**ACTION ITEM:** The word "body" marks the lines to report; pull each of them from the listing.
——
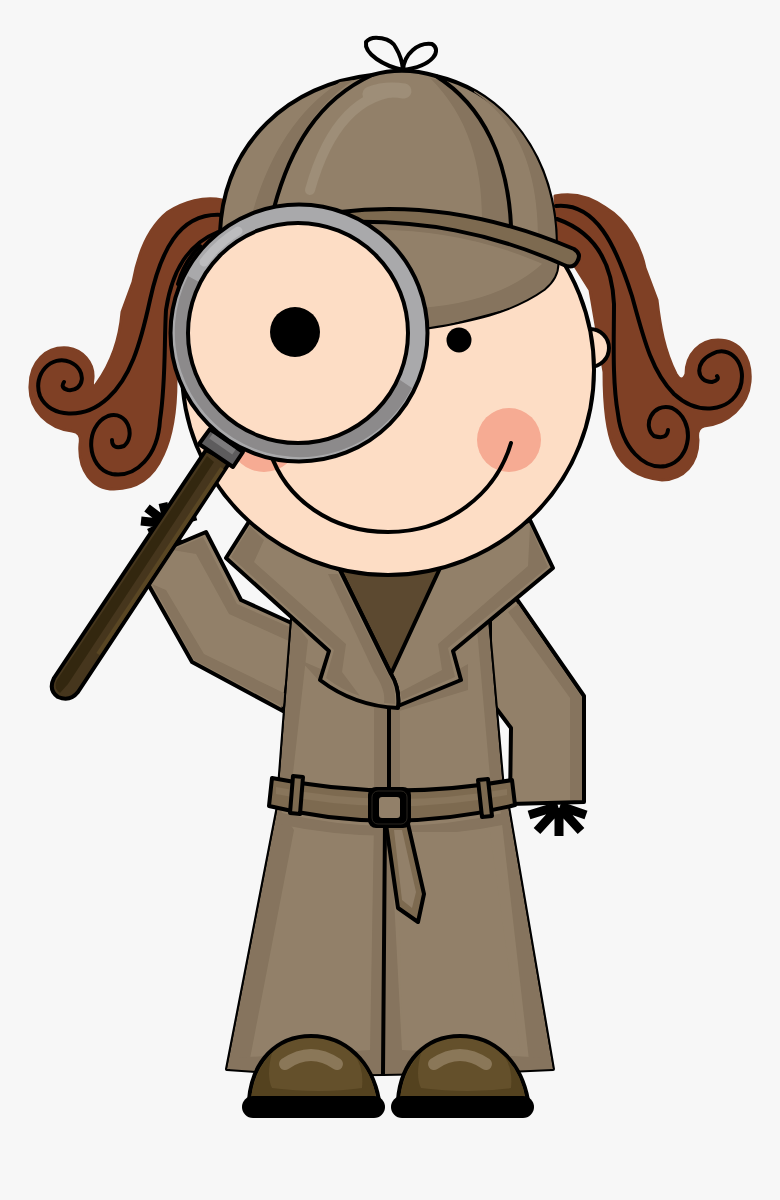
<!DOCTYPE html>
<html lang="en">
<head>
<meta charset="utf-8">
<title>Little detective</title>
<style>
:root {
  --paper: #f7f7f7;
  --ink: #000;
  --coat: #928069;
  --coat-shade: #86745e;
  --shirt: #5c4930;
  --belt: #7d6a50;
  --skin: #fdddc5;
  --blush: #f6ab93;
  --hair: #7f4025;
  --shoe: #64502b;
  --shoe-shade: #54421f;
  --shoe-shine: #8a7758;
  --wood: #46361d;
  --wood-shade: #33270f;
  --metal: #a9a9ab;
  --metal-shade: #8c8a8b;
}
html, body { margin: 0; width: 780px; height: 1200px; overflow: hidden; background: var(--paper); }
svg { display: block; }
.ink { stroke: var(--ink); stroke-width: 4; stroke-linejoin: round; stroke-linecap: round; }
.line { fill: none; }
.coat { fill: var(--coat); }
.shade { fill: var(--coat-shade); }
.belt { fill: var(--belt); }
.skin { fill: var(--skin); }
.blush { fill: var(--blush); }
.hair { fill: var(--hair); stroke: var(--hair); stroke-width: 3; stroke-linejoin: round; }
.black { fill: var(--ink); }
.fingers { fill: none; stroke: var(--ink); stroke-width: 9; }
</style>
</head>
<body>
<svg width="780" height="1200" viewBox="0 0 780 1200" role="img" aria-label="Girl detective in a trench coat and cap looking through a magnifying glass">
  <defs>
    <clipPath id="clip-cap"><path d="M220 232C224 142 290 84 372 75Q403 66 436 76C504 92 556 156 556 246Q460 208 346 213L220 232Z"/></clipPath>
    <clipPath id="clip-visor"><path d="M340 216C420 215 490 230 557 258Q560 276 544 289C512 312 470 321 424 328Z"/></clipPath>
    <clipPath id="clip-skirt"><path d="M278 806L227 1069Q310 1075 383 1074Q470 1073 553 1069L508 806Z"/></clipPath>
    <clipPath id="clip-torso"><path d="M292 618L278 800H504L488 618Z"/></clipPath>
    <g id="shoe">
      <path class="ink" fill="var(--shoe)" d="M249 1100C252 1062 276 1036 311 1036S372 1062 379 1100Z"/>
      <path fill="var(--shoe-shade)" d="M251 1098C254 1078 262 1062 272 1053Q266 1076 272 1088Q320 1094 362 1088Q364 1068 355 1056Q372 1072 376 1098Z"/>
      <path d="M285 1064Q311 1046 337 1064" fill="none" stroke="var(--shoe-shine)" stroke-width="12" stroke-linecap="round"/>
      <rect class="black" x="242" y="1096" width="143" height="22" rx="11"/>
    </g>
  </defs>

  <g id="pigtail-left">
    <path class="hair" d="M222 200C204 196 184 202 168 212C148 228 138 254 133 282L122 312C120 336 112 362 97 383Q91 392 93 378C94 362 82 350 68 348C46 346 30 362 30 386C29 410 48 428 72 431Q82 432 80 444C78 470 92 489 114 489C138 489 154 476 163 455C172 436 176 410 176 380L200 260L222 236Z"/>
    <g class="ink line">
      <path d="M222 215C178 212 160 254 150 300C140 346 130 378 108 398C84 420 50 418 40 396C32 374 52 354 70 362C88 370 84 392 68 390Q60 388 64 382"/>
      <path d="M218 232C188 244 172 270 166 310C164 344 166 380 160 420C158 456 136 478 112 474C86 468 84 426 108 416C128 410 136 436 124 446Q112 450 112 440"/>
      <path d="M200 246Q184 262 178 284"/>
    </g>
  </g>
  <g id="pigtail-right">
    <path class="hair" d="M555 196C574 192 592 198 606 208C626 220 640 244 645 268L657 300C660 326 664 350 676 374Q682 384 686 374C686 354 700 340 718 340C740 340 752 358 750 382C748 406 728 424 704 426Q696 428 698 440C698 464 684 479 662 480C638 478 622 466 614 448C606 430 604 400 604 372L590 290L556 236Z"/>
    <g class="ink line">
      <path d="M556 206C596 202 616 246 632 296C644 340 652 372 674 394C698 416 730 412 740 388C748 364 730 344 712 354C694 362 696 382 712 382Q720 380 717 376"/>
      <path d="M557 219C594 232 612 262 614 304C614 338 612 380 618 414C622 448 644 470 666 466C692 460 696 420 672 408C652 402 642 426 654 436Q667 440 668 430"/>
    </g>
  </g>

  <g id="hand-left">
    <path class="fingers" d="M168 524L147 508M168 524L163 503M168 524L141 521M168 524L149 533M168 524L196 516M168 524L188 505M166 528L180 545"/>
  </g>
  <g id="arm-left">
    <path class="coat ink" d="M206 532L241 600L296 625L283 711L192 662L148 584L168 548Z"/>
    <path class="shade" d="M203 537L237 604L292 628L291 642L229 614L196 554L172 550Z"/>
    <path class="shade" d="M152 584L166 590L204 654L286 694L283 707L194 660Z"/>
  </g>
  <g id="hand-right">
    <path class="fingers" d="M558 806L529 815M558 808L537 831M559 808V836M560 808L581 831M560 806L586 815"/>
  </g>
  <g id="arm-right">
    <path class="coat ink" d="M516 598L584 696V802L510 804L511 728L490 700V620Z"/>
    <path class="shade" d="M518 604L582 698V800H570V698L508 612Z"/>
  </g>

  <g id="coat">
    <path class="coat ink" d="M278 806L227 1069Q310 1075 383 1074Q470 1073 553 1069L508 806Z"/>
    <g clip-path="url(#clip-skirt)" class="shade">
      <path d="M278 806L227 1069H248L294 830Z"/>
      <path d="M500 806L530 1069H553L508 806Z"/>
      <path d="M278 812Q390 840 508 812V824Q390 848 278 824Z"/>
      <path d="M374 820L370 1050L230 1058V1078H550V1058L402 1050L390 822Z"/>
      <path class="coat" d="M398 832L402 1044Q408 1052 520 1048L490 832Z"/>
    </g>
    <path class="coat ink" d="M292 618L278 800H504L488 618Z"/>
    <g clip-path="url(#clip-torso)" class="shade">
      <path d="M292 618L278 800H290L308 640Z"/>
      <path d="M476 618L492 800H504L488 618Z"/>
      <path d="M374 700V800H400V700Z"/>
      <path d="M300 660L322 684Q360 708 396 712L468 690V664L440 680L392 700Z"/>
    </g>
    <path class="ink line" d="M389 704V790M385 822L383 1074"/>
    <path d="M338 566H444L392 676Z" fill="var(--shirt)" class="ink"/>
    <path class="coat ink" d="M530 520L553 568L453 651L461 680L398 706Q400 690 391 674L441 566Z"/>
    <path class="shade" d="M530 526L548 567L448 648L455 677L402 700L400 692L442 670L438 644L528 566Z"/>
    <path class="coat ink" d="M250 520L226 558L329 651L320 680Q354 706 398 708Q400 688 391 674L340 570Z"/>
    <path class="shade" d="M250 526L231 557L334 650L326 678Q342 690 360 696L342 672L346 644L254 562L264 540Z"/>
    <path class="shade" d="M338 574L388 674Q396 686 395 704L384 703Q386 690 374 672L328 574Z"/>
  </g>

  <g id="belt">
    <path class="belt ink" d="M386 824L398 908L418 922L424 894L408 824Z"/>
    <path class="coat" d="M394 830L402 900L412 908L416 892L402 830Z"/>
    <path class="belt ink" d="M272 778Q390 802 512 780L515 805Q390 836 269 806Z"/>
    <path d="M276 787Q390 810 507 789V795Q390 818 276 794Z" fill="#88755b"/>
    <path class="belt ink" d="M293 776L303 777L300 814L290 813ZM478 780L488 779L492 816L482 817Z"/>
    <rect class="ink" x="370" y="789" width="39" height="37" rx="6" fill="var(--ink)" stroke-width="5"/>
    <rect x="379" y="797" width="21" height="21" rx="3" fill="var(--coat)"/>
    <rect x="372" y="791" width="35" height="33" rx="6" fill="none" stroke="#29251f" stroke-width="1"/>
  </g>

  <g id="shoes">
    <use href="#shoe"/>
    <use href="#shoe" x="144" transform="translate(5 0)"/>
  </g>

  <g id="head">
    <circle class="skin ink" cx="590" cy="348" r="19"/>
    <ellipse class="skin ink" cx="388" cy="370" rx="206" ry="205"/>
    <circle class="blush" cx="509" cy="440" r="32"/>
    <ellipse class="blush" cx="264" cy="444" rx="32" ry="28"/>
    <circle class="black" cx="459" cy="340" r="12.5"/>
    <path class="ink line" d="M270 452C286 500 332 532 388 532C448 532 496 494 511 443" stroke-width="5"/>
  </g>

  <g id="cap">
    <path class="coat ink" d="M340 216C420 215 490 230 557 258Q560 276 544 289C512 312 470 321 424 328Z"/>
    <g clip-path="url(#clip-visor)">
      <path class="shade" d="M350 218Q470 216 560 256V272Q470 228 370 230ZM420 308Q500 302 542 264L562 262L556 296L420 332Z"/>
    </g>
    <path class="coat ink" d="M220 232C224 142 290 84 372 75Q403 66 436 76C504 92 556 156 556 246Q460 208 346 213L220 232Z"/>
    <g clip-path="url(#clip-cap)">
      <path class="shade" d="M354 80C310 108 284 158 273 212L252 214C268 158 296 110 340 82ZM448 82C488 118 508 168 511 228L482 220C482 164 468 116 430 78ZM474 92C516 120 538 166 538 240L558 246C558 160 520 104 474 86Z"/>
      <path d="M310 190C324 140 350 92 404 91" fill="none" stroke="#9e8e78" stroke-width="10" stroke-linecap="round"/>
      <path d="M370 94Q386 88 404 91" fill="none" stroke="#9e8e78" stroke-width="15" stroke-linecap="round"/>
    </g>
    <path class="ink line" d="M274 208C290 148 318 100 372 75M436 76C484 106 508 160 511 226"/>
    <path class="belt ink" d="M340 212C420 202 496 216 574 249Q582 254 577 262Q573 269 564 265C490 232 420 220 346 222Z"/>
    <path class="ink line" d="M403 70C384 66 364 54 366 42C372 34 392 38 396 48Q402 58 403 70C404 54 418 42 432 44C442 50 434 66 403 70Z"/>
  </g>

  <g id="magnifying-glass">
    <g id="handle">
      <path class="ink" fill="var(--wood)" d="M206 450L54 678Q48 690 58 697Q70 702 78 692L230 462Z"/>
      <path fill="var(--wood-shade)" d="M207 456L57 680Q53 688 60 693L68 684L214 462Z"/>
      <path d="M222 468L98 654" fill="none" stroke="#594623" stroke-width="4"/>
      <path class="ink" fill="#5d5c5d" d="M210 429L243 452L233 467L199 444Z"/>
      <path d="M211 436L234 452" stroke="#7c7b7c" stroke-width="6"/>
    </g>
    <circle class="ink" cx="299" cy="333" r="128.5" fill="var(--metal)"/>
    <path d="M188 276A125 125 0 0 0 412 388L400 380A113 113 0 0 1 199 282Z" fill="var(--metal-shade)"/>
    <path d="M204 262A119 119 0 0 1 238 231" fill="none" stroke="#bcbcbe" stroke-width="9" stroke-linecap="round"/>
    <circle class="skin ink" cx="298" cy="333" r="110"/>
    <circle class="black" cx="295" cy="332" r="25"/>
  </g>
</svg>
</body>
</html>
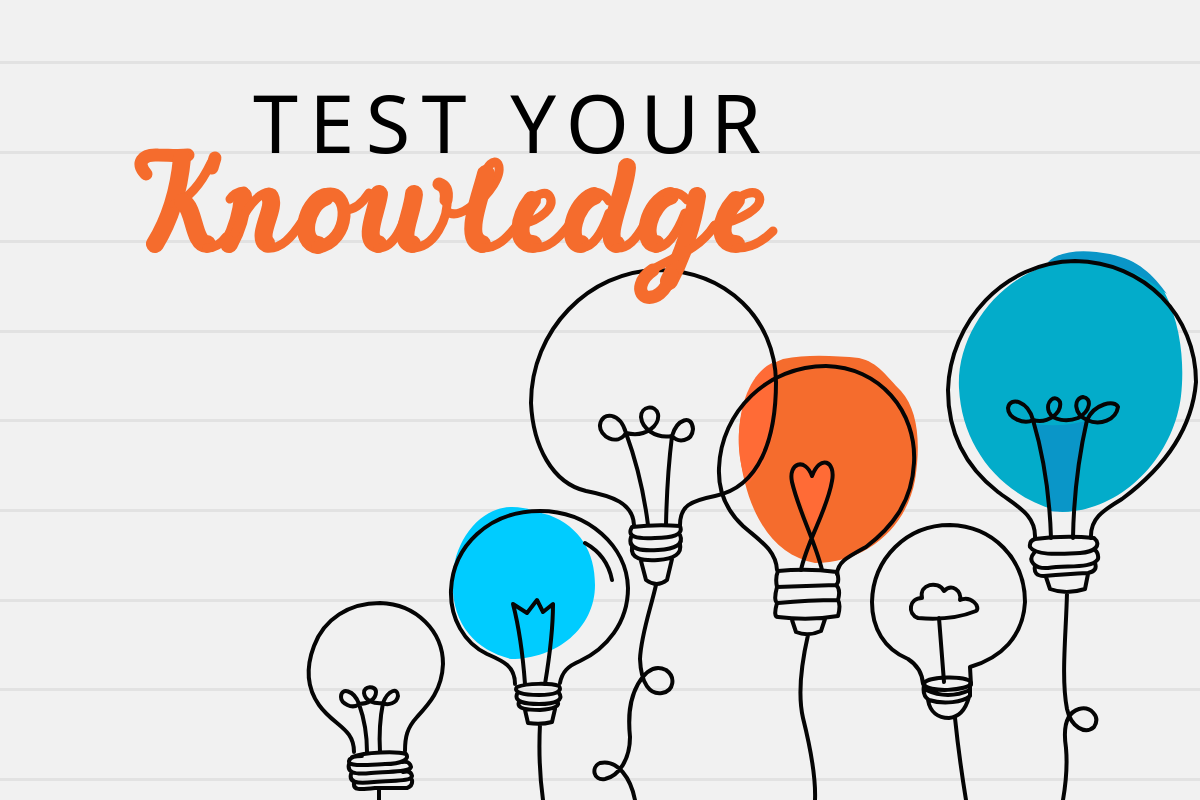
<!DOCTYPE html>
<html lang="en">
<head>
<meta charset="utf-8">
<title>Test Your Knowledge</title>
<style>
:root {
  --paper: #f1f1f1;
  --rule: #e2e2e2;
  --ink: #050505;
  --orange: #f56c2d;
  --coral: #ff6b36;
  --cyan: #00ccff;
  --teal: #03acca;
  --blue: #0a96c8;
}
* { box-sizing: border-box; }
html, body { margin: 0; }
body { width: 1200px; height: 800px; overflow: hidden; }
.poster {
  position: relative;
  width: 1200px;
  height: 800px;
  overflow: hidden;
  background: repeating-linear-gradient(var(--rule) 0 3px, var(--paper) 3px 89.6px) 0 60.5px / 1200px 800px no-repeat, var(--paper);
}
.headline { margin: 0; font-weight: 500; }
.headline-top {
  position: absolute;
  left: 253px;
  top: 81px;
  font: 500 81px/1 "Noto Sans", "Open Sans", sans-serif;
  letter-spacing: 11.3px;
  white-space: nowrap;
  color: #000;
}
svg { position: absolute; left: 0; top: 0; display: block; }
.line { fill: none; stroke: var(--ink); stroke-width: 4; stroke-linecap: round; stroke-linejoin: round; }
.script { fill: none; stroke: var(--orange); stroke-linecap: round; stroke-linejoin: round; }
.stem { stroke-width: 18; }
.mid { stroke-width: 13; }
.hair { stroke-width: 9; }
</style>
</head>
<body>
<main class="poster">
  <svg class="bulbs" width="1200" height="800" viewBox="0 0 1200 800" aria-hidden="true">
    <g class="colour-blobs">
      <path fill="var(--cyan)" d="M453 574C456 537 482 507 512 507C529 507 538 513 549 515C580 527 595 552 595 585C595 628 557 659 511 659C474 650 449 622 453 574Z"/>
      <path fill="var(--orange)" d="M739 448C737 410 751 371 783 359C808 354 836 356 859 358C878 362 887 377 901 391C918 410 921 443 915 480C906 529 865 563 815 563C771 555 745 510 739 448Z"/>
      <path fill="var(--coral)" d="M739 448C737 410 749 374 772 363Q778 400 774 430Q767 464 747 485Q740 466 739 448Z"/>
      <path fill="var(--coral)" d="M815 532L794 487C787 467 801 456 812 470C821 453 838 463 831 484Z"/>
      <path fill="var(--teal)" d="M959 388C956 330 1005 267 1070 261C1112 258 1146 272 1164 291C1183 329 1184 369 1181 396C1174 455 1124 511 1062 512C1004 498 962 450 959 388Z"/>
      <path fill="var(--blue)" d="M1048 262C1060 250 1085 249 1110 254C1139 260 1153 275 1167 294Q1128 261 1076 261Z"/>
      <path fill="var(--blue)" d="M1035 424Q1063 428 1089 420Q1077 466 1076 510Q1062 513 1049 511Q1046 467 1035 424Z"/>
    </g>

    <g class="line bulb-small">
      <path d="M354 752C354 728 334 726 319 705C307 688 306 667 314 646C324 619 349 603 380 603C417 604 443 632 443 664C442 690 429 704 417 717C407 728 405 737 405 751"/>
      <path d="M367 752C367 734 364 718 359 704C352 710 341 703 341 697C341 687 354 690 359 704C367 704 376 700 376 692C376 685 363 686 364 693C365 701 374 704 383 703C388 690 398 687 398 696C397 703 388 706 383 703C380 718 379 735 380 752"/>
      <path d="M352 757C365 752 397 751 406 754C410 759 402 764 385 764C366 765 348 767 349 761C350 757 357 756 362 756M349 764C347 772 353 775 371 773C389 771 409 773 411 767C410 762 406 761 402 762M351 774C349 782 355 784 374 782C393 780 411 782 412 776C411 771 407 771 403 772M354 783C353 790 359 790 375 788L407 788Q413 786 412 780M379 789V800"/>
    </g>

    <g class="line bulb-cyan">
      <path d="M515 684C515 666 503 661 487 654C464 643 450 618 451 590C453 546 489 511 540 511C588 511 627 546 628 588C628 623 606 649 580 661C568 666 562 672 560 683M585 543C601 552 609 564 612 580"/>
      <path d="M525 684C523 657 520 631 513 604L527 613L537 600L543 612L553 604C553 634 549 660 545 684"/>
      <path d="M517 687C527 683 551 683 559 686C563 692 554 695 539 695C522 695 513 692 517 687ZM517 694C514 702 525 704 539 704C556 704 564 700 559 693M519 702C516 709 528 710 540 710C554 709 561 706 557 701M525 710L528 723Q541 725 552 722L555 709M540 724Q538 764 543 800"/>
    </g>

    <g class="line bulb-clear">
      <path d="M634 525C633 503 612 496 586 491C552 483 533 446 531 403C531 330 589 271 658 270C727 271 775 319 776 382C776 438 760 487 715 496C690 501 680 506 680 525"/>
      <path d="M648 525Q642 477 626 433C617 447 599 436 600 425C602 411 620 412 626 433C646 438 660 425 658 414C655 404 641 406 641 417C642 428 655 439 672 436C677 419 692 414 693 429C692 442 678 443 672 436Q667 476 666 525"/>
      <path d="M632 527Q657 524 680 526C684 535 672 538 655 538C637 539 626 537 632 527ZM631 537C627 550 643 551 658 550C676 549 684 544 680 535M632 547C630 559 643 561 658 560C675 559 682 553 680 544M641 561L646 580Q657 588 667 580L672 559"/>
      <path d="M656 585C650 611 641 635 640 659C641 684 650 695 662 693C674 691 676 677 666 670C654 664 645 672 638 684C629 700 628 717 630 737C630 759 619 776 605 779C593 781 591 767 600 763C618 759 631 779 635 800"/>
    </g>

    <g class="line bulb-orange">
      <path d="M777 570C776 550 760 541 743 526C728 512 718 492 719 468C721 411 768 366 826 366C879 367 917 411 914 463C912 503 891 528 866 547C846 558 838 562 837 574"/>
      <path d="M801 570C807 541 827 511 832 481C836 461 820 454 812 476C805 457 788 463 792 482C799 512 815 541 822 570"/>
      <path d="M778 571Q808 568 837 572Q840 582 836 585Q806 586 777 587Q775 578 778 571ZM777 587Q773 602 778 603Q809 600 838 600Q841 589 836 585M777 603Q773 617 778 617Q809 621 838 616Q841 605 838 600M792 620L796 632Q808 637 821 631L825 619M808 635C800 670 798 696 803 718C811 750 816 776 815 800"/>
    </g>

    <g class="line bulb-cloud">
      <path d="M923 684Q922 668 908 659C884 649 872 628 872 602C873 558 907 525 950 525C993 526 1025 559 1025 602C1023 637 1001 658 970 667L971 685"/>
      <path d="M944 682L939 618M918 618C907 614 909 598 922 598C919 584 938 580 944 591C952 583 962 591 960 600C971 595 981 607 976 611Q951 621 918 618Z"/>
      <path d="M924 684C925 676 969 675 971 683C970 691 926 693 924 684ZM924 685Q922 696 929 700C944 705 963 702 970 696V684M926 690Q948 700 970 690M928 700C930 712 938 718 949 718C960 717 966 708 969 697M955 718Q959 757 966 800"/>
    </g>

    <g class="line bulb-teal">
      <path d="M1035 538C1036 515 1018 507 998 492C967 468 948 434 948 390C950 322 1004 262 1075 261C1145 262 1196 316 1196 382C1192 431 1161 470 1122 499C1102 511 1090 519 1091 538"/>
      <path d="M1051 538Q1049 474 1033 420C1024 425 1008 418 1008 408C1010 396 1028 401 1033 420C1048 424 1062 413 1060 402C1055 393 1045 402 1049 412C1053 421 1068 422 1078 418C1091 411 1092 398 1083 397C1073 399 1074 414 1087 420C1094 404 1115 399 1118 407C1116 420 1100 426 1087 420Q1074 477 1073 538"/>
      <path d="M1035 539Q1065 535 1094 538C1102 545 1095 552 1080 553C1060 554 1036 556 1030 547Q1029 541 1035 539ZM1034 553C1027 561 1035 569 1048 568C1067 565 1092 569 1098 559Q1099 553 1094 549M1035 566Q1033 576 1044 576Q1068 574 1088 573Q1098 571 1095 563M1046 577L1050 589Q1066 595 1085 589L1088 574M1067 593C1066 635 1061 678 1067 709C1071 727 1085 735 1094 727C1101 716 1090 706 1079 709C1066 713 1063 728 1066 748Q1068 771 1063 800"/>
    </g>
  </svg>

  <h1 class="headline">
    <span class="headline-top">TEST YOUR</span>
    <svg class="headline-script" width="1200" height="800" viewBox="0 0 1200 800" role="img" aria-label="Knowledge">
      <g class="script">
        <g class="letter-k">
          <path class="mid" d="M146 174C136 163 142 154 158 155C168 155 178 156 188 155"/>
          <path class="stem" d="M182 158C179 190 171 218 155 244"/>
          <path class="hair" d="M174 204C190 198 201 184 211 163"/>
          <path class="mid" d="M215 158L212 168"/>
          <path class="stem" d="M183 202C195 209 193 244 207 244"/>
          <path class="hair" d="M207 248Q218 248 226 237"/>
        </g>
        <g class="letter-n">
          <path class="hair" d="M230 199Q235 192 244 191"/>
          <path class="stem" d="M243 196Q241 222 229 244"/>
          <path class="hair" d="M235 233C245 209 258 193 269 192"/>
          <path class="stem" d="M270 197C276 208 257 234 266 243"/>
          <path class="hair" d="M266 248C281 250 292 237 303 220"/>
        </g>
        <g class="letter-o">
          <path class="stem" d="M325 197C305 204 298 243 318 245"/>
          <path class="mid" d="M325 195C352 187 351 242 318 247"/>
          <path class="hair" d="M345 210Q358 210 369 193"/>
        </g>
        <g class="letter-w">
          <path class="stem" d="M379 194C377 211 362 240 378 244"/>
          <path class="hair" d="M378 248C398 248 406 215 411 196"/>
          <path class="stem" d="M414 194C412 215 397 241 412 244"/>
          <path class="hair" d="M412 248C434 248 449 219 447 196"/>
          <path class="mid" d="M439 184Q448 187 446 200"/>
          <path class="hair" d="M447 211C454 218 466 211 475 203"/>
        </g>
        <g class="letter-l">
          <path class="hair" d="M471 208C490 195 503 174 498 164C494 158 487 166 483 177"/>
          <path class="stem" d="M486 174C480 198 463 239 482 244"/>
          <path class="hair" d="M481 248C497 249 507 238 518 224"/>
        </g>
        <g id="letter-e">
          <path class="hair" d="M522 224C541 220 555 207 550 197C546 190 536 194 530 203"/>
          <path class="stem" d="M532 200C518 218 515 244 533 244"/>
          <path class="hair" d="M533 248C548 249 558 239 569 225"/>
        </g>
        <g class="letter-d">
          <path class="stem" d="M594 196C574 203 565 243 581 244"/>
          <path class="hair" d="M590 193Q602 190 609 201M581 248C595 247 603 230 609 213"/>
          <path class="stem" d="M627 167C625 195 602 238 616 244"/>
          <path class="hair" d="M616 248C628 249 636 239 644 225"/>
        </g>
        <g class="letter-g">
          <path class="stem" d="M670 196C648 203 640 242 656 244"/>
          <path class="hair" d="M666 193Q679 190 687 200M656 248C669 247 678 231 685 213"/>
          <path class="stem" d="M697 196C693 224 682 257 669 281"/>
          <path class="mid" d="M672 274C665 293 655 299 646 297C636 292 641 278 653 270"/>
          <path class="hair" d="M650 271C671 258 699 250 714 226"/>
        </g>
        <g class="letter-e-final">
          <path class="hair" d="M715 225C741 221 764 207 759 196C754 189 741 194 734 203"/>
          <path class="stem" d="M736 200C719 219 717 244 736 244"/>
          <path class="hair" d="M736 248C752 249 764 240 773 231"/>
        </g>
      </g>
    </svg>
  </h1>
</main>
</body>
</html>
——
**WRITTEN ANSWER:**
html, body { margin: 0; width: 780px; height: 1200px; overflow: hidden; background: var(--paper); }
<body>
</body>
html, body { margin: 0; }
body { width: 1200px; height: 800px; overflow: hidden; }
<body>
</body>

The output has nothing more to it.